Hooking is a fairly touch and go penalty meaning refs will often let it go if the effect of the hook is not significant.
That being said hooking penalties can also be costly for your team as committing this penalty to a player on a breakaway will result in a penalty shot. But before we break down the consequences of this penalty let’s get into the rules themselves.
What is a hooking penalty in the NHL?
The best way to learn the rules in the NHL is to get them straight from the source. Below is the NHL’s official rules regarding hooking.
“Hooking is the act of using the stick in a manner that
enables a player to restrain an opponent.
When a player is checking another in such a way that there is only
stick-to-stick contact, such action is not to be penalized as hooking.” – NHL Rulebook Rule 55
As you can see the main purpose of this rule centers around restrain an opponents ability. Most stick related penalties such as slashing or crosschecking revolve more around the players safety.
A hooking play is a much less dangerous play and more often done in order to gain a competitive advantage. This is why it is called as such.
Another interesting aspect of this rule is that it does not pertain to stick to stick contact. In the NHL it is entirely legal to hook a player so long as you are only contacting his stick.
This is why players are often seen hooking sticks when tying each other up in front of the net. This sort of action does not restrain an opponent but rather just his stick.
Two Minute Minor
A two-minute minor is the most common penalty given out when hooking is committed. This penalty is called when a player is hooked ultimately impeding his progress but not causing any injury or physical harm.
This penalty gives the opposing team a two minute powerplay.
A five-minute major penalty for hooking is a much more rare occurrence. This penalty takes places when a player is hooked and it results in an injury. If a player is injured from a hook it is mandatory that the referee call a five-minute major.
This penalty carries a sentence of five minutes in the box. Though unlike a minor penalty if the opposing team scores when on a five-minute power play the offending player does not get to leave the box.
This type of powerplay continues until the five minnutes is done, regardless of the number of goals scored.
Additionally, a major penalty for hooking is also accompanied by a game misconduct penalty. A game misconduct penalty will always be called when a major penalty is assessed for hooking.
Game Misconduct Penalty

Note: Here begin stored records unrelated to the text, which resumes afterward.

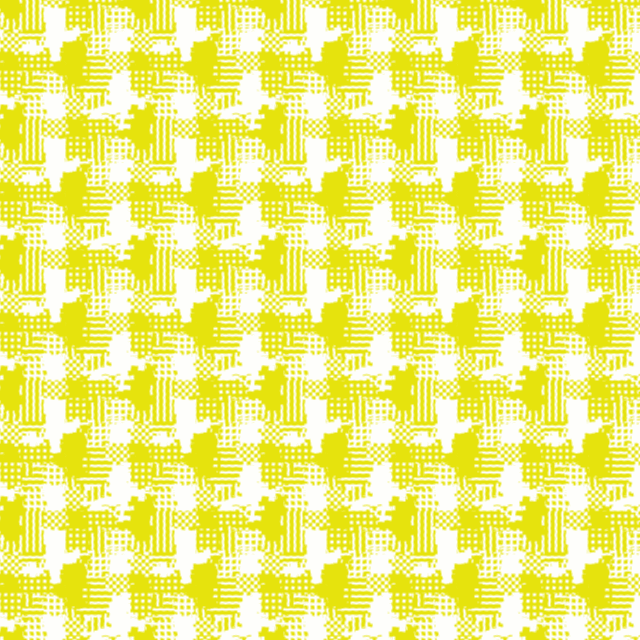
Write a Shadertoy shader that draws this pattern.

```glsl
// Weave of each block: 0 solid, 1 blank, 2 holes, 3 dots, 4 checker, 5 stripes,
// 6 broken stripes, 7 side arm, 8 hanging stub, 9 fading to blank, 10 fading from solid
const int WEAVES[18] = int[18](
    9, 1, 7, 3, 1, 4,
    2, 8, 0, 5, 4, 0,
    6, 3, 10, 5, 1, 2);

float hash(vec2 p) {
    return fract(sin(dot(p, vec2(127.1, 311.7))) * 4375.85);
}

float squareDot(vec2 stitch, float halfSize) {
    vec2 d = abs(fract(stitch / 2.7) - 0.5);
    return step(max(d.x, d.y), halfSize);
}

float stripe(float x) {
    return step(fract(x / 2.7), 0.62);
}

float brokenStripes(vec2 stitch) {
    bool across = hash(floor(stitch / 4.5) + 13.0) < 0.5;
    return stripe(across ? stitch.y : stitch.x);
}

// Thread coverage: 1 is yellow, 0 is white; one tile is 54 stitches wide
float thread(vec2 tile) {
    tile += 0.0018 * sin(6.2832 * (tile.yx * 19.0 + vec2(0.2, 0.6)));
    vec2 stitch = fract(tile) * 54.0;

    // Ragged block borders, identical in every tile
    vec2 clump = floor(stitch / vec2(3.0, 2.0));
    vec2 jitter = vec2(hash(clump), hash(clump + 71.0)) - 0.5;
    vec2 block = (stitch + 3.6 * jitter) / 9.0;
    vec2 local = fract(block);
    ivec2 cell = ivec2(mod(floor(block), 6.0));

    // The lower half repeats the upper, shifted sideways by half a tile
    bool lower = cell.y >= 3;
    int column = (cell.x + (lower ? 3 : 0)) % 6;
    int weave = WEAVES[(cell.y % 3) * 6 + column];

    if (weave == 0) return 1.0;
    if (weave == 1) return 0.0;
    if (weave == 2) return 1.0 - squareDot(stitch, 0.25);
    if (weave == 3) return squareDot(stitch, 0.29);
    if (weave == 4) {
        vec2 square = floor(stitch / 1.5);
        return mod(square.x + square.y, 2.0);
    }
    if (weave == 5) return stripe(lower ? stitch.y : stitch.x);
    if (weave == 6) return brokenStripes(stitch);
    if (weave == 7) return step(0.55, local.y + 0.25 * step(0.6, local.x));
    if (weave == 8) {
        if (abs(local.x - 0.6) < 0.25 && local.y < 0.5) return 0.0;
        return local.x < 0.4 ? 1.0 - squareDot(stitch, 0.25) : 1.0;
    }
    if (weave == 9) return local.y < 0.6 ? brokenStripes(stitch) : 0.0;
    return local.y < 0.55 ? 1.0 : brokenStripes(stitch);
}

void mainImage(out vec4 fragColor, in vec2 fragCoord) {
    vec2 uv = fragCoord / iResolution.xy;
    float softness = max(1.0 / iResolution.y, 0.0034);

    // Average a small footprint for soft edges
    float coverage = 0.0;
    for (int j = 0; j < 6; j++) {
        for (int i = 0; i < 6; i++) {
            vec2 p = uv + (vec2(i, j) - 2.5) * softness / 6.0;
            coverage += thread((vec2(p.x, 1.0 - p.y) - vec2(0.3403, 0.3525)) / 0.204);
        }
    }
    coverage /= 36.0;

    vec3 white = vec3(0.995, 0.995, 0.985);
    vec3 yellow = vec3(0.90, 0.89, 0.05);
    fragColor = vec4(mix(white, yellow, coverage), 1.0);
}
```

Similar to charging or cross-checking penalties game misconduct penalties are automatically applied if a player is assessed a five minute major penalty for hooking. The player is then immediaetly ejected from the game and cannot return.
Game miscondcut penalties typically include a fine the offending player must pay.
Penalty Shots And Awarded Goals
In certain situations committing a hooking penalty can result in a penalty shot or an awarded goal.
A penalty shot occurs if a player has a clear breakaway prior to his progress being impeded by a hook.
An awarded goal occurs when a player has an imminent scoring opportunity prior to being hooked. In this situation it must be almost guaranteed that the player would have scored if the hook did not take place.